Task instructions: Return the data that follows exactly. Include every line.

----------------------------------------

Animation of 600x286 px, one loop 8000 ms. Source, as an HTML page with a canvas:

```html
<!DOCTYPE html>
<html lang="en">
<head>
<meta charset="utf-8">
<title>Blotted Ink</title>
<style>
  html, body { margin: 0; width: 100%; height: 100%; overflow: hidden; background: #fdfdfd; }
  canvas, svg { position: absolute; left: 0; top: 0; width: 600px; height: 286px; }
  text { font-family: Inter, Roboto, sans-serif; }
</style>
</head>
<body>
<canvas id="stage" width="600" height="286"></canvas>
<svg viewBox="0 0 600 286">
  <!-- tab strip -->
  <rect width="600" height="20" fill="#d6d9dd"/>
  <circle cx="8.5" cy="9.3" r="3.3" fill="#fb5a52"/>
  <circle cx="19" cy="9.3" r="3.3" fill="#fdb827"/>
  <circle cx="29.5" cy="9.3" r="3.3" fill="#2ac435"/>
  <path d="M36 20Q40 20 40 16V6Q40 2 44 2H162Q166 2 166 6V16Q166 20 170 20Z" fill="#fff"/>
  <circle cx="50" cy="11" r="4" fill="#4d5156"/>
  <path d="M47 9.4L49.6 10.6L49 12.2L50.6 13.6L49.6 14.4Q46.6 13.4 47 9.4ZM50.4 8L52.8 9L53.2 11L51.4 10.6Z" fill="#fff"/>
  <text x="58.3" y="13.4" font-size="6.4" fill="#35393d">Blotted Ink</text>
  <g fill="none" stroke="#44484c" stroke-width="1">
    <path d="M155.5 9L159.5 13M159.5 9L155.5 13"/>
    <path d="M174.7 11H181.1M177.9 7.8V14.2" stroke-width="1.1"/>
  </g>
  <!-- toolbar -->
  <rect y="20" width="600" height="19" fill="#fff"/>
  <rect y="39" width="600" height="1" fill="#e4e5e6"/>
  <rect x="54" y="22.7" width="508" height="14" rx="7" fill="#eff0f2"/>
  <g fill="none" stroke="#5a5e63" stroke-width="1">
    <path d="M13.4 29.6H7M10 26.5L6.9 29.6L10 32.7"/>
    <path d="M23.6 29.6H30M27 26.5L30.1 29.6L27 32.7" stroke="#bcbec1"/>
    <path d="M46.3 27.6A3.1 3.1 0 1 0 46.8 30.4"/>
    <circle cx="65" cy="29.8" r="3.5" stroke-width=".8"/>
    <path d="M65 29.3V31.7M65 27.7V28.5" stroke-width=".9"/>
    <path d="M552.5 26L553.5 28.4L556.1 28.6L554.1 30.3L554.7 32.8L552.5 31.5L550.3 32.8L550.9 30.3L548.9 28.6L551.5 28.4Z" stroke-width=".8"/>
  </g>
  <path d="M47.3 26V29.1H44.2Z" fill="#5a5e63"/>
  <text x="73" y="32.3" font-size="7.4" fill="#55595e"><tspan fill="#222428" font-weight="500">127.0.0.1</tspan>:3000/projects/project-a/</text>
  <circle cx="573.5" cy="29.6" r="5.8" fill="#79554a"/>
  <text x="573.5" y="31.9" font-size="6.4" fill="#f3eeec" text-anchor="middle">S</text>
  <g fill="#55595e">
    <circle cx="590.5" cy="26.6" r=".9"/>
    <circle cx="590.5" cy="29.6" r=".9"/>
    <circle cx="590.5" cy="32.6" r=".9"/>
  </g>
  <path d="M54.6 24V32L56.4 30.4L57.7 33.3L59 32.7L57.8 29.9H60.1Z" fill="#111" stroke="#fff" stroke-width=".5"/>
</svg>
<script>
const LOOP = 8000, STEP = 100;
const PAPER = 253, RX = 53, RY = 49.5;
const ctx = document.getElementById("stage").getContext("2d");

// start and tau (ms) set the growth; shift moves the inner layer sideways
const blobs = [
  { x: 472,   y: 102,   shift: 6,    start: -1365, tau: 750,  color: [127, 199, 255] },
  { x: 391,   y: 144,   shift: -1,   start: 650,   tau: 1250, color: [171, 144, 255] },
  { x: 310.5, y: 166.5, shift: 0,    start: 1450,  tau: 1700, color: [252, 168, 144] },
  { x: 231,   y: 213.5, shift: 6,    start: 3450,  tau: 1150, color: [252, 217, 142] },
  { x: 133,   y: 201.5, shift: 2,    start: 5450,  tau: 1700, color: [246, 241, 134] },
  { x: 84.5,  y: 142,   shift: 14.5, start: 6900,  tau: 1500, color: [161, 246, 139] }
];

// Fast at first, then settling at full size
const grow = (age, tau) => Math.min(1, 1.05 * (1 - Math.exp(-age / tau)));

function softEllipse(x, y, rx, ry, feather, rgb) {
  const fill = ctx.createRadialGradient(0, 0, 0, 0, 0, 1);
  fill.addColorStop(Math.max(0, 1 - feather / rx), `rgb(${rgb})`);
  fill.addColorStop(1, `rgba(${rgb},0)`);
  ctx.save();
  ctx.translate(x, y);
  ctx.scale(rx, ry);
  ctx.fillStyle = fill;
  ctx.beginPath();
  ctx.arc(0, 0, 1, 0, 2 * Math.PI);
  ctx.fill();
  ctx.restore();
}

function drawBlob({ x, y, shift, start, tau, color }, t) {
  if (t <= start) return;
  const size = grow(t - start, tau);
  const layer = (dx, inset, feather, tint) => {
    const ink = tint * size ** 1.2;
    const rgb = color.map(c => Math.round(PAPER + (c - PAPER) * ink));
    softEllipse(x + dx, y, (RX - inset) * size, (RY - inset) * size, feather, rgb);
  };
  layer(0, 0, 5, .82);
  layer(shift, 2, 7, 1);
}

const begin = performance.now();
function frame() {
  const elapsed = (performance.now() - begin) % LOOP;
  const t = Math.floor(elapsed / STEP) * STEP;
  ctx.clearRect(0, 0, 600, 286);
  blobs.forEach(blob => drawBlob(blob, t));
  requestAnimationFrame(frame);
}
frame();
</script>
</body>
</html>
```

----------------------------------------

Solution:
Animation of 600x286 px, one loop 8000 ms. Source, as an HTML page with a canvas:

```html
<!DOCTYPE html>
<html lang="en">
<head>
<meta charset="utf-8">
<title>Blotted Ink</title>
<style>
  html, body { margin: 0; width: 100%; height: 100%; overflow: hidden; background: #fdfdfd; }
  canvas, svg { position: absolute; left: 0; top: 0; width: 600px; height: 286px; }
  text { font-family: Inter, Roboto, sans-serif; }
</style>
</head>
<body>
<canvas id="stage" width="600" height="286"></canvas>
<svg viewBox="0 0 600 286">
  <!-- tab strip -->
  <rect width="600" height="20" fill="#d6d9dd"/>
  <circle cx="8.5" cy="9.3" r="3.3" fill="#fb5a52"/>
  <circle cx="19" cy="9.3" r="3.3" fill="#fdb827"/>
  <circle cx="29.5" cy="9.3" r="3.3" fill="#2ac435"/>
  <path d="M36 20Q40 20 40 16V6Q40 2 44 2H162Q166 2 166 6V16Q166 20 170 20Z" fill="#fff"/>
  <circle cx="50" cy="11" r="4" fill="#4d5156"/>
  <path d="M47 9.4L49.6 10.6L49 12.2L50.6 13.6L49.6 14.4Q46.6 13.4 47 9.4ZM50.4 8L52.8 9L53.2 11L51.4 10.6Z" fill="#fff"/>
  <text x="58.3" y="13.4" font-size="6.4" fill="#35393d">Blotted Ink</text>
  <g fill="none" stroke="#44484c" stroke-width="1">
    <path d="M155.5 9L159.5 13M159.5 9L155.5 13"/>
    <path d="M174.7 11H181.1M177.9 7.8V14.2" stroke-width="1.1"/>
  </g>
  <!-- toolbar -->
  <rect y="20" width="600" height="19" fill="#fff"/>
  <rect y="39" width="600" height="1" fill="#e4e5e6"/>
  <rect x="54" y="22.7" width="508" height="14" rx="7" fill="#eff0f2"/>
  <g fill="none" stroke="#5a5e63" stroke-width="1">
    <path d="M13.4 29.6H7M10 26.5L6.9 29.6L10 32.7"/>
    <path d="M23.6 29.6H30M27 26.5L30.1 29.6L27 32.7" stroke="#bcbec1"/>
    <path d="M46.3 27.6A3.1 3.1 0 1 0 46.8 30.4"/>
    <circle cx="65" cy="29.8" r="3.5" stroke-width=".8"/>
    <path d="M65 29.3V31.7M65 27.7V28.5" stroke-width=".9"/>
    <path d="M552.5 26L553.5 28.4L556.1 28.6L554.1 30.3L554.7 32.8L552.5 31.5L550.3 32.8L550.9 30.3L548.9 28.6L551.5 28.4Z" stroke-width=".8"/>
  </g>
  <path d="M47.3 26V29.1H44.2Z" fill="#5a5e63"/>
  <text x="73" y="32.3" font-size="7.4" fill="#55595e"><tspan fill="#222428" font-weight="500">127.0.0.1</tspan>:3000/projects/project-a/</text>
  <circle cx="573.5" cy="29.6" r="5.8" fill="#79554a"/>
  <text x="573.5" y="31.9" font-size="6.4" fill="#f3eeec" text-anchor="middle">S</text>
  <g fill="#55595e">
    <circle cx="590.5" cy="26.6" r=".9"/>
    <circle cx="590.5" cy="29.6" r=".9"/>
    <circle cx="590.5" cy="32.6" r=".9"/>
  </g>
  <path d="M54.6 24V32L56.4 30.4L57.7 33.3L59 32.7L57.8 29.9H60.1Z" fill="#111" stroke="#fff" stroke-width=".5"/>
</svg>
<script>
const LOOP = 8000, STEP = 100;
const PAPER = 253, RX = 53, RY = 49.5;
const ctx = document.getElementById("stage").getContext("2d");

// start and tau (ms) set the growth; shift moves the inner layer sideways
const blobs = [
  { x: 472,   y: 102,   shift: 6,    start: -1365, tau: 750,  color: [127, 199, 255] },
  { x: 391,   y: 144,   shift: -1,   start: 650,   tau: 1250, color: [171, 144, 255] },
  { x: 310.5, y: 166.5, shift: 0,    start: 1450,  tau: 1700, color: [252, 168, 144] },
  { x: 231,   y: 213.5, shift: 6,    start: 3450,  tau: 1150, color: [252, 217, 142] },
  { x: 133,   y: 201.5, shift: 2,    start: 5450,  tau: 1700, color: [246, 241, 134] },
  { x: 84.5,  y: 142,   shift: 14.5, start: 6900,  tau: 1500, color: [161, 246, 139] }
];

// Fast at first, then settling at full size
const grow = (age, tau) => Math.min(1, 1.05 * (1 - Math.exp(-age / tau)));

function softEllipse(x, y, rx, ry, feather, rgb) {
  const fill = ctx.createRadialGradient(0, 0, 0, 0, 0, 1);
  fill.addColorStop(Math.max(0, 1 - feather / rx), `rgb(${rgb})`);
  fill.addColorStop(1, `rgba(${rgb},0)`);
  ctx.save();
  ctx.translate(x, y);
  ctx.scale(rx, ry);
  ctx.fillStyle = fill;
  ctx.beginPath();
  ctx.arc(0, 0, 1, 0, 2 * Math.PI);
  ctx.fill();
  ctx.restore();
}

function drawBlob({ x, y, shift, start, tau, color }, t) {
  if (t <= start) return;
  const size = grow(t - start, tau);
  const layer = (dx, inset, feather, tint) => {
    const ink = tint * size ** 1.2;
    const rgb = color.map(c => Math.round(PAPER + (c - PAPER) * ink));
    softEllipse(x + dx, y, (RX - inset) * size, (RY - inset) * size, feather, rgb);
  };
  layer(0, 0, 5, .82);
  layer(shift, 2, 7, 1);
}

const begin = performance.now();
function frame() {
  const elapsed = (performance.now() - begin) % LOOP;
  const t = Math.floor(elapsed / STEP) * STEP;
  ctx.clearRect(0, 0, 600, 286);
  blobs.forEach(blob => drawBlob(blob, t));
  requestAnimationFrame(frame);
}
frame();
</script>
</body>
</html>
```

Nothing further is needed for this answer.